|1992||PhD - Biological Anthropology
Division of Biomedical Sciences - Biological Anthropology Program
Kent State University, Kent, Ohio
|1987||MA - Anthropology
Department of Anthropology
Kent State University, Kent, Ohio
|1981||BA - Anthropology
Department of Sociology and Anthropology
University of New Hampshire, Durham, New Hampshire
Professor, Department of Biology, Case Western Reserve
Professor, Department of Anthropology, Case Western Reserve University
Fellow, Center of Human Origins, Case Western Reserve University
Fellow, Institute for the Science of Origins, Case Western Reserve University
Research Associate, Laboratory of Physical Anthropology, Cleveland Museum of Natural History
I teach human gross anatomy at the graduate, professional, and postgraduate levels through the CWRU-School of Medicine. I also teach osteology at the undergraduate and graduate levels, human evolution seminars, evolutionary medicine, and oversee undergraduate and graduate research projects.

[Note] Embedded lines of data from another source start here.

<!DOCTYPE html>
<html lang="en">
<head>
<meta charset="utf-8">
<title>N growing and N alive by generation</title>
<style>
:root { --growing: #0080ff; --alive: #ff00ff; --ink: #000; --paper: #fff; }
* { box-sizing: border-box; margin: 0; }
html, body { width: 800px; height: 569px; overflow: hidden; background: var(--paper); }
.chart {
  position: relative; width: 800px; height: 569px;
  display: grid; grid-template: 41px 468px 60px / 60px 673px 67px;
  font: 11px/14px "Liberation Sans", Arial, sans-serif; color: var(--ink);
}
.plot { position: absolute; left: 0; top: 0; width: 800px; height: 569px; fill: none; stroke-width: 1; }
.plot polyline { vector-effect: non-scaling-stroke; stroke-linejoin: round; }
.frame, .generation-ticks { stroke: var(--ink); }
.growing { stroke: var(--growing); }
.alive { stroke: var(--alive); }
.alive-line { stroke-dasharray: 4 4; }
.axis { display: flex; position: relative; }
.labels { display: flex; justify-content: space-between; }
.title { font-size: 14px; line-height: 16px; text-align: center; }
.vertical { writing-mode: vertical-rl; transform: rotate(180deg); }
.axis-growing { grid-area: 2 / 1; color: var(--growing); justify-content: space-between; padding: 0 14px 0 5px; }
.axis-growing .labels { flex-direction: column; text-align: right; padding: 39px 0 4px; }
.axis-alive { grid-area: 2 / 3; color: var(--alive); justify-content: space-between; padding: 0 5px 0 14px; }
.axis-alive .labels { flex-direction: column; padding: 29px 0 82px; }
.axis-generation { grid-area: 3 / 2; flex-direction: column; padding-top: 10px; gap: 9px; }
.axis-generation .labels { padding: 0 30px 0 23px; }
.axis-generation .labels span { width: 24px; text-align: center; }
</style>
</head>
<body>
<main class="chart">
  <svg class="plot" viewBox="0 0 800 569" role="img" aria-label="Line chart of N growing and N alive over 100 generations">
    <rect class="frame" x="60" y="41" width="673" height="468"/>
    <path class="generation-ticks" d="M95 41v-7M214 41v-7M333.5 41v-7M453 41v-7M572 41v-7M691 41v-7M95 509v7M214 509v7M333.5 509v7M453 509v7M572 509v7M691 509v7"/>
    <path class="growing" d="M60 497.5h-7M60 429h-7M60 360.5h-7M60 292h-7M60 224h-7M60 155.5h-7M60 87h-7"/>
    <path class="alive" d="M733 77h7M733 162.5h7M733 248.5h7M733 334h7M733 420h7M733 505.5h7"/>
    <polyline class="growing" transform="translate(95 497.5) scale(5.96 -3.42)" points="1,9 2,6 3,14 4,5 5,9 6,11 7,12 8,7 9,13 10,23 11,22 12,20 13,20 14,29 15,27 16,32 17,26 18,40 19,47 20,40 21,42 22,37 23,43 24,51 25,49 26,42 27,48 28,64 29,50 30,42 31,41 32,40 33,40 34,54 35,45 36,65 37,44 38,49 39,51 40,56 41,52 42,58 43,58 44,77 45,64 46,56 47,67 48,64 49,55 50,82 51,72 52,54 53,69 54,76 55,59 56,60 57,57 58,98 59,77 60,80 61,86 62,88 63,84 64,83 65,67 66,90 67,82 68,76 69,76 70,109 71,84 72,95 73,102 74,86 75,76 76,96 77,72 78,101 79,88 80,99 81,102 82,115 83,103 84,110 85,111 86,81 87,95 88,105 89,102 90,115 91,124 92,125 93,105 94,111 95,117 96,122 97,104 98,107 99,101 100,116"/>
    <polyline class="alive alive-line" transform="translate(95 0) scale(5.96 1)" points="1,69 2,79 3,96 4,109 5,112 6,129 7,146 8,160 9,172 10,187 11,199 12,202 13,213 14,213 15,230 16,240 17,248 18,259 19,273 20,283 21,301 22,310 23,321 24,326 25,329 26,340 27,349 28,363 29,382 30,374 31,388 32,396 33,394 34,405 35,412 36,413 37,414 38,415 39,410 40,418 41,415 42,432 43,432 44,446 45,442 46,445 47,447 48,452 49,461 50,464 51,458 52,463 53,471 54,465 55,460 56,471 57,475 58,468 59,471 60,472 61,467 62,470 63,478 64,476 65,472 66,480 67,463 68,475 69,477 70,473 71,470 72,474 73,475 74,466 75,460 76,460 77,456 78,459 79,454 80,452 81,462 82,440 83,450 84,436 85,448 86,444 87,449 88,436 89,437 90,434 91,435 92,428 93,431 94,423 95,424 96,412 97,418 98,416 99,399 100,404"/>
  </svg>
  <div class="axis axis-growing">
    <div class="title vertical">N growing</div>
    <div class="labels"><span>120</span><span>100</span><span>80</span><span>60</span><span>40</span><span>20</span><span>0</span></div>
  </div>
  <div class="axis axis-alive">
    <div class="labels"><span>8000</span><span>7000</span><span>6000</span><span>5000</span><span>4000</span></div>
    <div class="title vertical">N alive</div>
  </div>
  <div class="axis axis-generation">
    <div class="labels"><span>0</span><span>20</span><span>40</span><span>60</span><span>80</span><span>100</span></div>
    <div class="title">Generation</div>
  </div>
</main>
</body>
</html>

Kaiser-Permanente Teaching Excellence Award in
Pre-Clinical training, CWRU School of Medicine, 1999
Multiple nominations for the Carl F. Wittke Award for Excellence in Undergraduate Teaching, CWRU
Recognition as an Outstanding Professor by Alpha Chi Omega, CWRU chapter, 2007, 2008
Faculty Inductee, Alpha Omega Alpha honor medical society, CWRU, 2009
For the past 20 years I have participated in paleontological research in Ethiopia – first as a hominin specialist with the Middle Awash Research Project and more recently as the project paleontologist for the Gona Research Project. This field research surveys deposits that span the 6.5 to 0.05 million years ago time interval and has yielded a variety of fossil hominins that document the many stages of human evolution and these include Ardipithecus kadabba, Ar. ramidus, Homo erectus, and modern humans. This research is interdisciplinary and regularly involves numerous specialists (geologists, paleontologists, archeologists) from throughout the US and across the world. While much of my research is focused on the fossil evidence for human evolution, I also study the evolution of the suids.
I also study enamel microstructure in human and non-human teeth to explore this tissue as an indicator of normal and pathological growth.
Recognition for excellence in research by the Ohio
Northern Ohio Live magazine Award for Achievement in Science & Technology. 1999
Co-author of paper (Quade, et al.) chosen as 'Editors' Choice – Highlights of Recent Literature. Science. 2005
Milestones in Research. CWRU School of Medicine. 2008. (Homo erectus biology).
'2009 Breakthrough of the year' (White, et al.) Research on Ardipithecus ramidus. Science. 2009
Research featured in 'News of the week' Science. (Homo erectus biology) (Simpson, et al.) 2010
Research Laboratory Website
Simpson, S.W.; Kleinsasser, L.; Quade, J.; Levin, N.E.; McIntosh, W.; Dunbar, N.; Semaw, S. In press. Late Miocene hominins from Gona, Ethiopia. Journal of Human Evolution.
Haile-Selassie, Y.; Simpson, S.W. In press. A new species of Kolpochoerus (Mammalia: Suidae) from the Middle Pliocene of Ethiopia. Journal of Mammalian Evolution.
Cotter, M. M.; Loomis, D. A.; Simpson, S. W.; Latimer, B.; Hernandez, C. J. 2011 Human evolution and osteoporosis-related spinal fractures. PLos ONE 6:e26658 (1-11).
Simpson, S.W. 2010. The earliest hominins. In CS Larsen (Ed.). A Companion to Physical Anthropology. Wiley-Blackwell.
Lovejoy, C.O.; Simpson, S.W.; Suwa, G.; Asfaw, B.; White, T.D. 2009. Careful climbing in the Miocene: The forelimbs of Ardipithecus ramidus and humans are primitive. Science 326: 73, 100-106.
Suwa, G.; White, T.D.; Kono, R.T.; Simpson, S.W.; Lovejoy, C.O. 2009. Paleobiological implications of the Ardipithecus ramidus dentition. Science 326:69, 94-99.
Simpson, S.W.; Quade, J.; Levin, N.E.; Butler, R.; Dupont-Nivet, G.; Everett, M.A.; Semaw, S. 2008. A female Homo erectus pelvis from Gona, Ethiopia. Science 322:1089-1092.